And then there are the appendices. Appendix A: Random Dungeons contains the normal tables for creating, you guessed it, random dungeons. Included are random encounter and dungeon dressing tables which, when combined with the Monster Manual and the random Treasure tables in the DMG will enable anyone with a basic understanding of the rules to run a dungeon crawl off the cuff. Appendix B: Monster Lists provides the categorization of monsters by challenge rating which everyone bemoaned as “missing” from the Monster Manual (but provided by WotC as a free PDF online), as well as other useful information on monsters and their statistics. Lastly, Appendix C: Maps contains a nice variety of highly detailed and useful maps that are well worth a long look. In fact, they contain such attention to details that this reader wonders if they came from some forthcoming campaign materials.

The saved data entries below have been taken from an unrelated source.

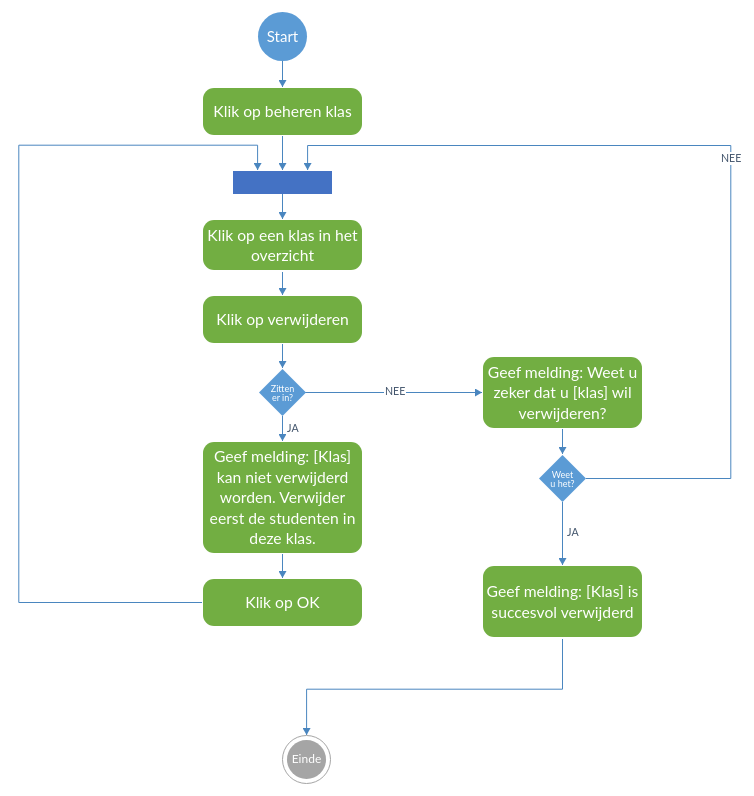
<!DOCTYPE html>
<html lang="nl">
<head>
<meta charset="utf-8">
<title>Klas verwijderen</title>
<style>
:root {
  --paper: #ffffff;
  --step: #72ae42;
  --node-text: #ffffff;
  --decision: #5b9bd5;
  --merge: #4472c4;
  --end: #a5a5a5;
  --line: #4a86bf;
  --label: #41546b;
}
* { box-sizing: border-box; }
html, body { margin: 0; }
body { width: 754px; height: 796px; overflow: hidden; background: var(--paper); }
.flowchart {
  position: relative;
  width: 754px;
  height: 796px;
  overflow: hidden;
  font: 15.7px/20.4px Lato, Carlito, sans-serif;
}
.connectors { position: absolute; inset: 0; }
.connectors path { fill: none; stroke: var(--line); stroke-width: 1; marker-end: url(#arrow); }
.connectors polygon { fill: var(--line); }
.node {
  position: absolute;
  display: flex;
  align-items: center;
  justify-content: center;
  color: var(--node-text);
  text-align: center;
  white-space: nowrap;
}
.step { width: 159px; border-radius: 11px; background: var(--step); }
.left { left: 203px; }
.right { left: 483px; }
.merge { left: 233px; top: 171px; width: 99px; height: 23px; background: var(--merge); }
.start { left: 258px; top: 12px; width: 49px; height: 49px; border-radius: 50%; background: var(--decision); font-size: 15px; }
.decision {
  width: 47px;
  height: 47px;
  background: var(--decision);
  clip-path: polygon(50% 0, 100% 50%, 50% 100%, 0 50%);
  font-size: 9px;
  line-height: 9px;
}
.end { left: 282px; top: 735px; width: 49px; height: 49px; border: 1px solid var(--end); border-radius: 50%; }
.end span {
  display: flex;
  align-items: center;
  justify-content: center;
  width: 39px;
  height: 39px;
  border-radius: 50%;
  background: var(--end);
  font-size: 12px;
}
.branch { position: absolute; padding: 0 1px; background: var(--paper); color: var(--label); font-size: 10.6px; line-height: 13px; white-space: nowrap; }
</style>
</head>
<body>
<main class="flowchart">
  <svg class="connectors" width="754" height="796" viewBox="0 0 754 796" aria-hidden="true">
    <defs>
      <marker id="arrow" markerUnits="userSpaceOnUse" markerWidth="8" markerHeight="8" refX="7" refY="4" orient="auto">
        <polygon points="0,0 7,4 0,8"/>
      </marker>
    </defs>
    <path d="M282.5 61V87"/>
    <path d="M282.5 136V170"/>
    <path d="M282.5 194V219"/>
    <path d="M282.5 272V295"/>
    <path d="M282.5 344V368"/>
    <path d="M282.5 416V441"/>
    <path d="M282.5 554V578"/>
    <path d="M305 392.5H482"/>
    <path d="M562.5 429V454"/>
    <path d="M562.5 502V565"/>
    <path d="M202 602.5H18.8V145.2H257.6V170"/>
    <path d="M586 478.5H730.8V145.5H307.6V170"/>
    <path d="M562.5 639V689.2H306.6V735"/>
  </svg>

  <div class="node start">Start</div>
  <div class="node step left" style="top:88px;height:47px">Klik op beheren klas</div>
  <div class="node merge"></div>
  <div class="node step left" style="top:220px;height:50px"><span>Klik op een klas in het<br>overzicht</span></div>
  <div class="node step left" style="top:296px;height:47px">Klik op verwijderen</div>
  <div class="node decision" style="left:259px;top:369px"><span>Zitten<br>er in?</span></div>
  <div class="node step left" style="top:442px;height:111px"><span>Geef melding: [Klas]<br>kan niet verwijderd<br>worden. Verwijder<br>eerst de studenten in<br>deze klas.</span></div>
  <div class="node step left" style="top:579px;height:47px">Klik op OK</div>

  <div class="node step right" style="top:357px;height:71px"><span>Geef melding: Weet u<br>zeker dat u [klas] wil<br>verwijderen?</span></div>
  <div class="node decision" style="left:539px;top:455px"><span>Weet<br>u het?</span></div>
  <div class="node step right" style="top:566px;height:71px"><span>Geef melding: [Klas] is<br>succesvol verwijderd</span></div>
  <div class="node end"><span>Einde</span></div>

  <div class="branch" style="left:384px;top:385px">NEE</div>
  <div class="branch" style="left:286px;top:422px">JA</div>
  <div class="branch" style="left:566px;top:526px">JA</div>
  <div class="branch" style="left:720px;top:152px">NEE</div>
</main>
</body>
</html>
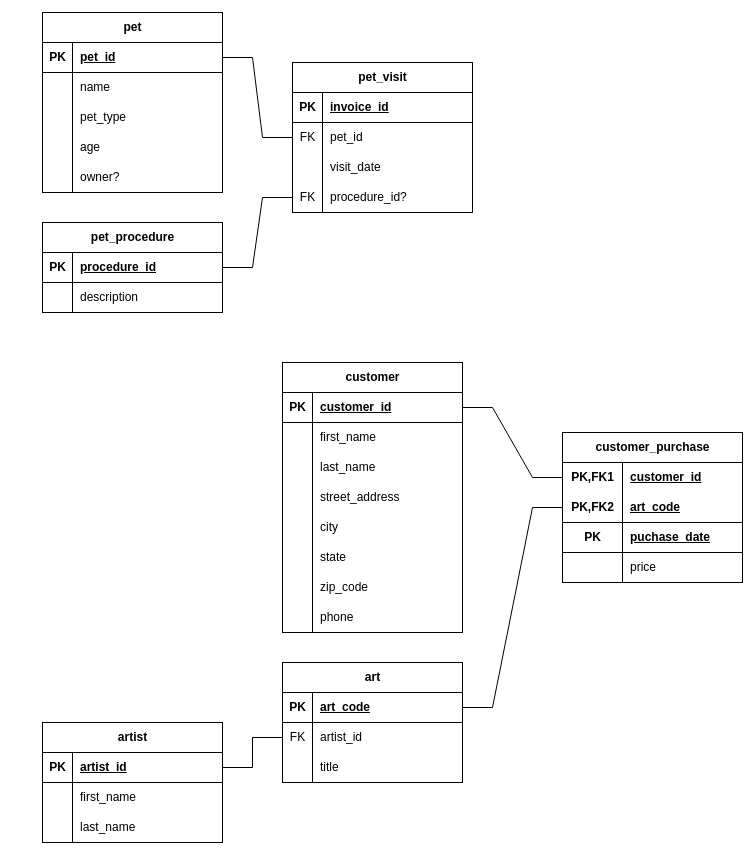
<!DOCTYPE html>
<html lang="en">
<head>
<meta charset="utf-8">
<title>Entity relationship diagram</title>
<style>
  :root { --line: #000; --paper: #fff; --key-width: 30px; }
  * { box-sizing: border-box; margin: 0; padding: 0; }
  html, body { width: 755px; height: 855px; overflow: hidden; background: var(--paper); }
  .diagram {
    position: relative; width: 755px; height: 855px; overflow: hidden;
    color: var(--line); font: 12px/29px "Liberation Sans", Arial, sans-serif;
  }
  .relations { position: absolute; inset: 0; }
  .relations polyline { fill: none; stroke: var(--line); stroke-width: 1; }
  .entity {
    position: absolute; width: 181px; background: var(--paper);
    border: 1px solid var(--line); border-bottom: 0;
  }
  .entity h2 {
    height: 30px; font-size: 12px; font-weight: 700; text-align: center;
    border-bottom: 1px solid var(--line);
  }
  .field { display: grid; grid-template-columns: var(--key-width) 1fr; height: 30px; list-style: none; }
  .field.ruled, .field:last-child { border-bottom: 1px solid var(--line); }
  .key { border-right: 1px solid var(--line); text-align: center; white-space: nowrap; }
  .name { padding-left: 7px; white-space: nowrap; }
  .primary { font-weight: 700; }
  .primary .name { text-decoration: underline; }
  .pet { left: 42px; top: 12px; }
  .pet-procedure { left: 42px; top: 222px; }
  .pet-visit { left: 292px; top: 62px; }
  .customer { left: 282px; top: 362px; }
  .customer-purchase { left: 562px; top: 432px; --key-width: 60px; }
  .art { left: 282px; top: 662px; }
  .artist { left: 42px; top: 722px; }
</style>
</head>
<body>
<main class="diagram">
  <svg class="relations" width="755" height="855" viewBox="0 0 755 855" aria-hidden="true">
    <polyline points="222.5,57.5 252.5,57.5 262.5,137.5 292.5,137.5"/>
    <polyline points="222.5,267.5 252.5,267.5 262.5,197.5 292.5,197.5"/>
    <polyline points="462.5,407.5 492.5,407.5 532.5,477.5 562.5,477.5"/>
    <polyline points="462.5,707.5 492.5,707.5 532.5,507.5 562.5,507.5"/>
    <polyline points="222.5,767.5 252.5,767.5 252.5,737.5 282.5,737.5"/>
  </svg>

  <section class="entity pet">
    <h2>pet</h2>
    <ul>
      <li class="field primary ruled"><span class="key">PK</span><span class="name">pet_id</span></li>
      <li class="field"><span class="key"></span><span class="name">name</span></li>
      <li class="field"><span class="key"></span><span class="name">pet_type</span></li>
      <li class="field"><span class="key"></span><span class="name">age</span></li>
      <li class="field"><span class="key"></span><span class="name">owner?</span></li>
    </ul>
  </section>

  <section class="entity pet-procedure">
    <h2>pet_procedure</h2>
    <ul>
      <li class="field primary ruled"><span class="key">PK</span><span class="name">procedure_id</span></li>
      <li class="field"><span class="key"></span><span class="name">description</span></li>
    </ul>
  </section>

  <section class="entity pet-visit">
    <h2>pet_visit</h2>
    <ul>
      <li class="field primary ruled"><span class="key">PK</span><span class="name">invoice_id</span></li>
      <li class="field"><span class="key">FK</span><span class="name">pet_id</span></li>
      <li class="field"><span class="key"></span><span class="name">visit_date</span></li>
      <li class="field"><span class="key">FK</span><span class="name">procedure_id?</span></li>
    </ul>
  </section>

  <section class="entity customer">
    <h2>customer</h2>
    <ul>
      <li class="field primary ruled"><span class="key">PK</span><span class="name">customer_id</span></li>
      <li class="field"><span class="key"></span><span class="name">first_name</span></li>
      <li class="field"><span class="key"></span><span class="name">last_name</span></li>
      <li class="field"><span class="key"></span><span class="name">street_address</span></li>
      <li class="field"><span class="key"></span><span class="name">city</span></li>
      <li class="field"><span class="key"></span><span class="name">state</span></li>
      <li class="field"><span class="key"></span><span class="name">zip_code</span></li>
      <li class="field"><span class="key"></span><span class="name">phone</span></li>
    </ul>
  </section>

  <section class="entity customer-purchase">
    <h2>customer_purchase</h2>
    <ul>
      <li class="field primary"><span class="key">PK,FK1</span><span class="name">customer_id</span></li>
      <li class="field primary ruled"><span class="key">PK,FK2</span><span class="name">art_code</span></li>
      <li class="field primary ruled"><span class="key">PK</span><span class="name">puchase_date</span></li>
      <li class="field"><span class="key"></span><span class="name">price</span></li>
    </ul>
  </section>

  <section class="entity art">
    <h2>art</h2>
    <ul>
      <li class="field primary ruled"><span class="key">PK</span><span class="name">art_code</span></li>
      <li class="field"><span class="key">FK</span><span class="name">artist_id</span></li>
      <li class="field"><span class="key"></span><span class="name">title</span></li>
    </ul>
  </section>

  <section class="entity artist">
    <h2>artist</h2>
    <ul>
      <li class="field primary ruled"><span class="key">PK</span><span class="name">artist_id</span></li>
      <li class="field"><span class="key"></span><span class="name">first_name</span></li>
      <li class="field"><span class="key"></span><span class="name">last_name</span></li>
    </ul>
  </section>
</main>
</body>
</html>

Overall this book is a no-brainer for anyone who wants to run a 5th Edition D&D campaign. It has very few drawbacks and contains all of the information that experienced DMs will expect, as well as very well thought-out guides for the newbie game master. The layout is nicely planned, and though it is a reference book and not meant to be read cover-to-cover, the chapters flow nicely and the information is well laid-out in a thoughtful manner. And I like the “disclaimer” at the beginning of the book which has been the development team’s standard on all of the publications for 5th Edition so far. Very nice, indeed!
The 5th Edition Dungeon Master’s Guide for Dungeons & Dragons is available at Amazon.com and other fine online stores, as well as your local book retailer. The Tyranny of Dragons campaign books, Hoard of the Dragon Queen and The Rise of Tiamat are also available at Amazon.com as well as your local book store, as are the other two D&D rule books, the Player’s Handbook and the Monster Manual.